I hope I have begun to make several points clear. The first is that the most effective anti-war activities are those which are the most disruptive, the most costly, those which most undermine the authority of the government domestically and in its war policy. In this light the ghetto rebellions must be seen as one of the activities which most affect the war — and therefore those elements of the white middle class opposed to the war must work to protect participants (whether or not they agree with the aims or means of those involved, I would say). The anti-war and anti-draft demonstrations are also in this category.
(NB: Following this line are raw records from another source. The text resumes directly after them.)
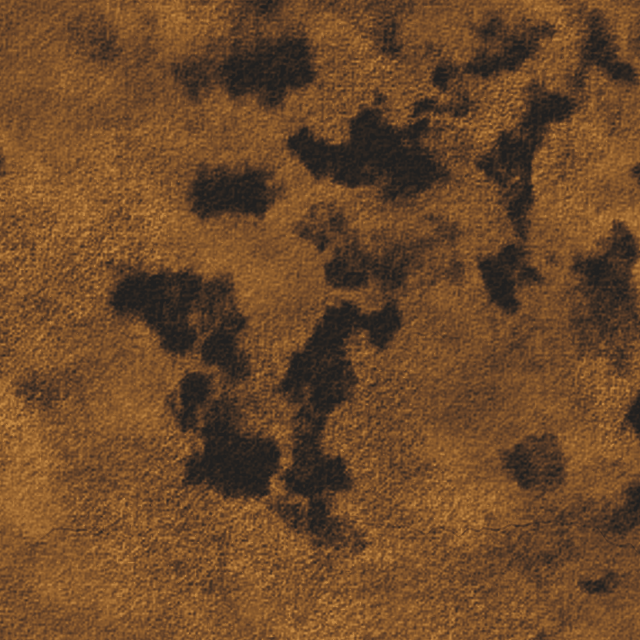
This texture is drawn by a three.js fragment shader. Its source:

```glsl
// Rusted metal: grainy ochre corrosion with clustered charcoal blots and hairline cracks.
varying vec2 vUv;

const vec3 CHARCOAL = vec3(0.13, 0.125, 0.12);
const vec3 UMBER = vec3(0.32, 0.22, 0.15);
const vec3 BROWN = vec3(0.43, 0.28, 0.16);
const vec3 RUST = vec3(0.58, 0.38, 0.18);
const vec3 OCHRE = vec3(0.76, 0.53, 0.26);

float hash(vec2 p) {
  return fract(sin(dot(p, vec2(127.1, 311.7))) * 43758.5453);
}

float noise(vec2 p) {
  vec2 cell = floor(p);
  vec2 f = fract(p);
  f = f * f * (3.0 - 2.0 * f);
  float low = mix(hash(cell), hash(cell + vec2(1.0, 0.0)), f.x);
  float high = mix(hash(cell + vec2(0.0, 1.0)), hash(cell + 1.0), f.x);
  return mix(low, high, f.y);
}

float fbm(vec2 p) {
  float sum = 0.0;
  float amplitude = 0.5;
  for (int i = 0; i < 5; i++) {
    sum += amplitude * noise(p);
    p = mat2(1.6, 1.2, -1.2, 1.6) * p + 17.3;
    amplitude *= 0.5;
  }
  return sum / 0.96875;
}

// Brightness difference across a noise height field lit from the upper left.
float relief(vec2 p, float reach) {
  vec2 offset = reach * vec2(-0.6, 0.8);
  return noise(p + offset) - noise(p - offset);
}

// Rounded, warped blots on a jittered grid, gathered in clusters.
float blots(vec2 uv, float density) {
  vec2 warp = vec2(fbm(uv * 15.0), fbm(uv * 15.0 + 31.0)) - 0.5;
  vec2 p = uv * density + warp * 1.3;
  float uncovered = 1.0;
  for (int j = -1; j <= 1; j++) {
    for (int i = -1; i <= 1; i++) {
      vec2 id = floor(p) + vec2(float(i), float(j));
      vec2 jitter = vec2(hash(id + 3.1), hash(id + 8.7));
      float stretch = mix(0.8, 1.25, hash(id + 5.3));
      float radius = mix(0.35, 0.7, hash(id + 12.9));
      float cluster = noise(id * 0.37 + 4.0);
      float strength = smoothstep(0.42, 0.94, 0.6 * hash(id + 21.4) + 0.6 * cluster);
      vec2 toCentre = (p - id - 0.2 - 0.6 * jitter) * vec2(stretch, 1.0 / stretch);
      float distanceRatio = length(toCentre) / radius;
      uncovered *= 1.0 - strength * (1.0 - smoothstep(0.45, 1.25, distanceRatio));
    }
  }
  return 1.0 - uncovered;
}

// Broken hairline running across the plate at the given height.
float crack(vec2 uv, float height, float seed) {
  float path = height + 0.09 * (fbm(vec2(uv.x * 7.0, seed)) - 0.5);
  path += 0.016 * (noise(vec2(uv.x * 60.0, seed + 9.0)) - 0.5);
  float line = 1.0 - smoothstep(0.0006, 0.003, abs(uv.y - path));
  return line * smoothstep(0.45, 0.7, noise(vec2(uv.x * 9.0, seed + 5.0)));
}

vec3 rustColour(float tone) {
  vec3 colour = mix(CHARCOAL, UMBER, clamp((tone - 0.13) / 0.19, 0.0, 1.0));
  colour = mix(colour, BROWN, clamp((tone - 0.32) / 0.11, 0.0, 1.0));
  colour = mix(colour, RUST, clamp((tone - 0.43) / 0.15, 0.0, 1.0));
  return mix(colour, OCHRE, clamp((tone - 0.58) / 0.18, 0.0, 1.0));
}

void main() {
  vec2 uv = vUv;

  // Broad horizontal drifts and mottling
  float drift = fbm(uv * vec2(3.0, 5.5) + 2.0) - 0.5;
  float mottle = fbm(uv * vec2(17.0, 23.0) + 40.0) - 0.5;
  float tone = 0.535 + 0.24 * drift + 0.24 * mottle;

  // Gritty surface, rougher in patches
  float roughness = mix(0.7, 1.25, smoothstep(0.3, 0.7, fbm(uv * 5.0 + 70.0)));
  float grit = 0.17 * relief(uv * 235.0, 0.5) + 0.08 * relief(uv * 110.0, 0.4);
  grit += 0.2 * (noise(uv * 290.0 + 13.0) - 0.5);
  float fleck = smoothstep(0.86, 0.98, noise(uv * 190.0 + 60.0));
  tone += roughness * (grit + 0.1 * fleck);

  // Hairline cracks, faint except the lowest
  for (int i = 0; i < 3; i++) {
    float index = float(i);
    float depth = 0.15 / (1.0 + index);
    tone -= depth * crack(uv, 0.17 + 0.3 * index, index * 13.7 + 1.5);
  }

  // Charcoal blots with ragged, worn interiors and soft brown halos
  float wear = fbm(uv * 26.0 + 90.0) - 0.5;
  float plateEdge = smoothstep(0.0, 0.14, uv.y) * (1.0 - smoothstep(0.86, 0.98, uv.y));
  float blot = blots(uv, 9.0) * mix(0.5, 1.0, plateEdge);
  float stain = smoothstep(0.03, 0.93, blot + 1.0 * wear - 0.5 * grit);
  float halo = smoothstep(0.48, 0.75, fbm(uv * 8.0 + 55.0) + 0.12 * blot);
  tone = mix(tone, 0.34 + 0.8 * grit, 0.4 * halo);
  tone = mix(tone, 0.155 + 0.4 * grit, stain);

  gl_FragColor = vec4(rustColour(tone), 1.0);
}
```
Because the above is so, the kind of specific draft resistance Chomsky and “The Resistance” advocate is the least effective — it causes men to volunteer for prison. […] I have met others, both black and white. I think we would agree that Chomsky’s notion of the alternatives — the military, prison, or exile — is too limited, constrained by lack of experience and by lack of a full comprehension of what is to be done. Our attitude is, prison or exile, yes, before the military — but the cost of trying to catch us will be theirs. We have work to do, or simply lives to live, and don’t intend to make their job easier or our lives more miserable.  
That was 1968. Nothing has changed. Chomsky is still out there recommending that we vote for Bloomberg, and dialogue with fascists, and indulge in atrocity propaganda against DPRK, while telling Antifa to pipe down. This is because the man is, and always has been, a libertarian loser.
We will move past this era of Chomsky. One day we will look back on the defeat-after-defeat that coexisted with his 30-or-so years of unofficial misleadership of the Western left. And then Tarzie’s 2015 appraisal will appear definitive:
The high perch from which Chomsky tells us how free we are was likely only vacant because state agents murdered all consequential Black leaders and squashed every other left-wing movement. In the ensuing years, white guys writing books supplanted visionaries with megaphones while the prison population grew. 
 This is false, and trivial to prove so. — R. D.
 Noam Chomsky, 1998. The Common Good. Odonian Press.
 Chomsky N. 1957. Syntactic Structures. The Hague: Mouton. p. 1.
 Noam Chomsky cited by Robert F. Barsky in Noam Chomsky: A Life of Dissent (1998).